*** Opening of Available data ***
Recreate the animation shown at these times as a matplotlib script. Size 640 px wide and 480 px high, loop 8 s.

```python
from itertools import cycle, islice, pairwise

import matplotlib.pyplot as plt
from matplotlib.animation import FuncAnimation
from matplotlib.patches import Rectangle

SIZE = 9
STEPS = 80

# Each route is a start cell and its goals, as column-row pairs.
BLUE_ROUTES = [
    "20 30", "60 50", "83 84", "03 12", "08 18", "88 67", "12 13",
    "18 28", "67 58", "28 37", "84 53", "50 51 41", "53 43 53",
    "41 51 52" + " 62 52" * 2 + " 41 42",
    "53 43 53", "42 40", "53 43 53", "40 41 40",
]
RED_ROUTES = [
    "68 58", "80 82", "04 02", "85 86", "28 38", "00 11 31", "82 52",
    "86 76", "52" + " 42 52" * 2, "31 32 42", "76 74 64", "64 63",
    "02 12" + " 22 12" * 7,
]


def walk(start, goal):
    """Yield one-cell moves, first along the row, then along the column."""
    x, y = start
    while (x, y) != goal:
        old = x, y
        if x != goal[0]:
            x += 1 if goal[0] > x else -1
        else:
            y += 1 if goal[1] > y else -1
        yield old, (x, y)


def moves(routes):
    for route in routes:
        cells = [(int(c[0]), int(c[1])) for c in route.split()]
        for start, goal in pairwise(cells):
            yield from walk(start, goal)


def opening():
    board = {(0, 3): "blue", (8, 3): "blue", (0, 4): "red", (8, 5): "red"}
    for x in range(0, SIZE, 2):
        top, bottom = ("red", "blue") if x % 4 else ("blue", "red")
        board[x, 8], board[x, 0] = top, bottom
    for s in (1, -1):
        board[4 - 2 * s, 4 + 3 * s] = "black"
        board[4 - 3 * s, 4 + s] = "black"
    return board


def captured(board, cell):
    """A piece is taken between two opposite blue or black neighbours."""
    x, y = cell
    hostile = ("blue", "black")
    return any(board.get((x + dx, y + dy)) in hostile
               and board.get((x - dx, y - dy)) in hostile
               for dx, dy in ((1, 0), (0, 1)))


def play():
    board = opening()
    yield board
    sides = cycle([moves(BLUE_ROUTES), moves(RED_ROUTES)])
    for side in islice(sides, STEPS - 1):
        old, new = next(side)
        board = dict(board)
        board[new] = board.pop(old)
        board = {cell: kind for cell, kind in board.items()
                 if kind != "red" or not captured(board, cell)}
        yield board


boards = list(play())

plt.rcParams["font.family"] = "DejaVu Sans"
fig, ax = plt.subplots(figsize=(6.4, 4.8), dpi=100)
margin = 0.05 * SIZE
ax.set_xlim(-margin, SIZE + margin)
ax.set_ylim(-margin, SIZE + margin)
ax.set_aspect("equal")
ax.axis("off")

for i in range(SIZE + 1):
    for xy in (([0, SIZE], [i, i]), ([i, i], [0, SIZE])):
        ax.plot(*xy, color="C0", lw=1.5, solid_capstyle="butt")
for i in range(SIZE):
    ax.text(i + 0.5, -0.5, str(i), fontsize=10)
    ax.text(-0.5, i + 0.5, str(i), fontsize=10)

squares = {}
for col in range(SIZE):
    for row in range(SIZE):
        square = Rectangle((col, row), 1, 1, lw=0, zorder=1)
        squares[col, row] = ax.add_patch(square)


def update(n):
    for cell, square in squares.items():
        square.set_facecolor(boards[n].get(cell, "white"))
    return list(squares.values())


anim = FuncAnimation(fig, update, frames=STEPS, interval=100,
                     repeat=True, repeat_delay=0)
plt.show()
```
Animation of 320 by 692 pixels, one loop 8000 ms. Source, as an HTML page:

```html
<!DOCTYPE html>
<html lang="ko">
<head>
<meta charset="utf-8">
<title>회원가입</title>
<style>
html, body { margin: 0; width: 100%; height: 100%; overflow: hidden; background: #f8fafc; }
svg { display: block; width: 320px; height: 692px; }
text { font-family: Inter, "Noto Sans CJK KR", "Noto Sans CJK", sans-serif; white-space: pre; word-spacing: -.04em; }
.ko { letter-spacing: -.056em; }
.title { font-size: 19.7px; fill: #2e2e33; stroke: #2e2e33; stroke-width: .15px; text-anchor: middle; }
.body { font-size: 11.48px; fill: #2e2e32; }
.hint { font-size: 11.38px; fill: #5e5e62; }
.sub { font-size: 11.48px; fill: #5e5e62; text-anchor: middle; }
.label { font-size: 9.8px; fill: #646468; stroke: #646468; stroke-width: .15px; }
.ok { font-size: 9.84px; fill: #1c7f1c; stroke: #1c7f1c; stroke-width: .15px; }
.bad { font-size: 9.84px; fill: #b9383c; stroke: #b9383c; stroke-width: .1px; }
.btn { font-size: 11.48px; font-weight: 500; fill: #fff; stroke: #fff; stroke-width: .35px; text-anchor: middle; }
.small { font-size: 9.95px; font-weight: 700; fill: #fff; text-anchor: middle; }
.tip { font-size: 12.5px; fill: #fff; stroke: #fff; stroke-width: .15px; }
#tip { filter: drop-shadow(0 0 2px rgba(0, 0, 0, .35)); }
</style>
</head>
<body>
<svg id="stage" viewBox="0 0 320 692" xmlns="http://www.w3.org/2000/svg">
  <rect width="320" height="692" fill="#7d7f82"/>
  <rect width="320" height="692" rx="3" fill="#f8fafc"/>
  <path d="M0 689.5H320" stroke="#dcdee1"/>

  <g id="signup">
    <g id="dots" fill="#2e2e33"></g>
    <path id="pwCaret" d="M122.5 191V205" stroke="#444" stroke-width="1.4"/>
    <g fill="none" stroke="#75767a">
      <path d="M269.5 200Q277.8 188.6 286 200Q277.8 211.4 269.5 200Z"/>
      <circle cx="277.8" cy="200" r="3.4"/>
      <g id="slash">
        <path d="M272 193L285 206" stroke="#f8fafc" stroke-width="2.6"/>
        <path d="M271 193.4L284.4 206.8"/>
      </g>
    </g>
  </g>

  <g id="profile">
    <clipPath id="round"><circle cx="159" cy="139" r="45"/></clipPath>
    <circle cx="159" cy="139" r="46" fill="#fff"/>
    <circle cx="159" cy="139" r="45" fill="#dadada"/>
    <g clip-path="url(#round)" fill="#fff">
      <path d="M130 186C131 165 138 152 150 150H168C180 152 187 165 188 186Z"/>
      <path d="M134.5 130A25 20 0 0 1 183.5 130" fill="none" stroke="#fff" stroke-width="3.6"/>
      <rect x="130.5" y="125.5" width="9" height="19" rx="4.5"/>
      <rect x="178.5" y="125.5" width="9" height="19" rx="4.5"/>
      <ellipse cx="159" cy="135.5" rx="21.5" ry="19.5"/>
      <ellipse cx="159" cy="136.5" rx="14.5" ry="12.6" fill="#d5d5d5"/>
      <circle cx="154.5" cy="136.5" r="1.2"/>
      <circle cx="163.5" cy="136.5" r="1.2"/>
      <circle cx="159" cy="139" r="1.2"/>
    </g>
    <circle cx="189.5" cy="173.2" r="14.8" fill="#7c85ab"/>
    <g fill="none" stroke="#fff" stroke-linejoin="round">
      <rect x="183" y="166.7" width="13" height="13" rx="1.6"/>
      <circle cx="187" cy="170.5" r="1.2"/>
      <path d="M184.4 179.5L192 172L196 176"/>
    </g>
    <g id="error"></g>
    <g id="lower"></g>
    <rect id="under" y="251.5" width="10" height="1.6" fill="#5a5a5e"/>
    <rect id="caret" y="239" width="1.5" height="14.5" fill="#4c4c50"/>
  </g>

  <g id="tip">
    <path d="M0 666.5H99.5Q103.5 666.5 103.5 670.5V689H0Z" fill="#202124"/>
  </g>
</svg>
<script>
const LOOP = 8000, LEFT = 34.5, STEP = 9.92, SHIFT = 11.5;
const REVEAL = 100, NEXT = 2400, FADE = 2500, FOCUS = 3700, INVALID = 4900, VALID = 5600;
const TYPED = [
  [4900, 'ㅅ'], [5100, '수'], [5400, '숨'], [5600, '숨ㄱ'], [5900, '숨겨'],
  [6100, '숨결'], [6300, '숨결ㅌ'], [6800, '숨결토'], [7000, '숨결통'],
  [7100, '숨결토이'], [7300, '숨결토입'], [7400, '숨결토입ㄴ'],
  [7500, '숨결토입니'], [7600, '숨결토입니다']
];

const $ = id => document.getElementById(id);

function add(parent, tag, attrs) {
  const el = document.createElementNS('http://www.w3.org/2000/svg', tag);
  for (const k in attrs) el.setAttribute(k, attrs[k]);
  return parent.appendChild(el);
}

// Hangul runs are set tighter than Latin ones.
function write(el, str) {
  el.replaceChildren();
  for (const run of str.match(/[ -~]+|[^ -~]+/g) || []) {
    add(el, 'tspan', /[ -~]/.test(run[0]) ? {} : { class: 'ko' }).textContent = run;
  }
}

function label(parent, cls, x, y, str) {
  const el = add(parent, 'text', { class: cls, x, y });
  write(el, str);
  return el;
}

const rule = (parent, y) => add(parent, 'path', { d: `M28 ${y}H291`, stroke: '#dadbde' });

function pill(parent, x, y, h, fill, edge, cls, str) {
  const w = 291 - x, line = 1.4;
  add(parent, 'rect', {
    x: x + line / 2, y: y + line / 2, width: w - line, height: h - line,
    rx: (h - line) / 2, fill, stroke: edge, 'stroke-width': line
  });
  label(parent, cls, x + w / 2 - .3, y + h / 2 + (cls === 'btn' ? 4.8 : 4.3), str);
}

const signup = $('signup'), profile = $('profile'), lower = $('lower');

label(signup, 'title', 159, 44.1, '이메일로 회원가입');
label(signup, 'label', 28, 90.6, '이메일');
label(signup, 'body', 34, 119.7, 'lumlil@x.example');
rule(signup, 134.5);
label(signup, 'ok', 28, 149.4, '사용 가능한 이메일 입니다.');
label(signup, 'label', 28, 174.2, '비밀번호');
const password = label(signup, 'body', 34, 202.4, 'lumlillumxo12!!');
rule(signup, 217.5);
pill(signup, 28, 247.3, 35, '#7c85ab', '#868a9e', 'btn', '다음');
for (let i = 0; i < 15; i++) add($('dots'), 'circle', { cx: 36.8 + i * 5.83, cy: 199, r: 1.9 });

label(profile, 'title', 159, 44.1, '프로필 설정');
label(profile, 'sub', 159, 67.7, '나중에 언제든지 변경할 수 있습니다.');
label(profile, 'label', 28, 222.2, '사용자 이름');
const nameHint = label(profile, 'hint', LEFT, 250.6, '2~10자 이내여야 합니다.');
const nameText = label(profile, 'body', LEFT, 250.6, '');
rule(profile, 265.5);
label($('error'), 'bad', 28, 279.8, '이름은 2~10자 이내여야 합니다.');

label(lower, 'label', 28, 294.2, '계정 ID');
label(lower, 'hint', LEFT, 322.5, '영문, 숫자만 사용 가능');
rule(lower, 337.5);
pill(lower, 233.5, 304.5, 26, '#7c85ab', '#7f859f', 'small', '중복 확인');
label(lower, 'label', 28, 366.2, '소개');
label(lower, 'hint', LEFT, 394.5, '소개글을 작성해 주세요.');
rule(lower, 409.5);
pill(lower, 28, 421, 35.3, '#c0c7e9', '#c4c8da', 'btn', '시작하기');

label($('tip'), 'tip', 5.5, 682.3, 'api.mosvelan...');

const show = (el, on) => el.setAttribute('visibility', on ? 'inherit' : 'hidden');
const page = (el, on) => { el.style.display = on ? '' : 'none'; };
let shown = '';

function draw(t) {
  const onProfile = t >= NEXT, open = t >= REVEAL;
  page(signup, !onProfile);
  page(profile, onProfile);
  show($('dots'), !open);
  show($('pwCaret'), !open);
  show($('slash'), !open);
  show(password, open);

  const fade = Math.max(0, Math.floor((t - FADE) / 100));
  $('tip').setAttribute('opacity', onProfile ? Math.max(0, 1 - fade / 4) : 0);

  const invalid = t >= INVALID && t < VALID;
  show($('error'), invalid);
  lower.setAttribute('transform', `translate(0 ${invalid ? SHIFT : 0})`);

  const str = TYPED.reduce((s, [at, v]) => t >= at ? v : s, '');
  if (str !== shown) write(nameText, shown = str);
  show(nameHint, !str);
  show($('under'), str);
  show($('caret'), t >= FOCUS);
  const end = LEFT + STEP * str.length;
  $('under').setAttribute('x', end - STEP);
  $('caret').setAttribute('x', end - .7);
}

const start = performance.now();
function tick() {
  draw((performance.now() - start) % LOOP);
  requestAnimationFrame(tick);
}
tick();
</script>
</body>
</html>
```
*** Close of Available data ***
Try it:
Report each line of the records that holds the word "function".

Answer box:
function add(parent, tag, attrs) {
function write(el, str) {
function label(parent, cls, x, y, str) {
function pill(parent, x, y, h, fill, edge, cls, str) {
function draw(t) {
function tick() {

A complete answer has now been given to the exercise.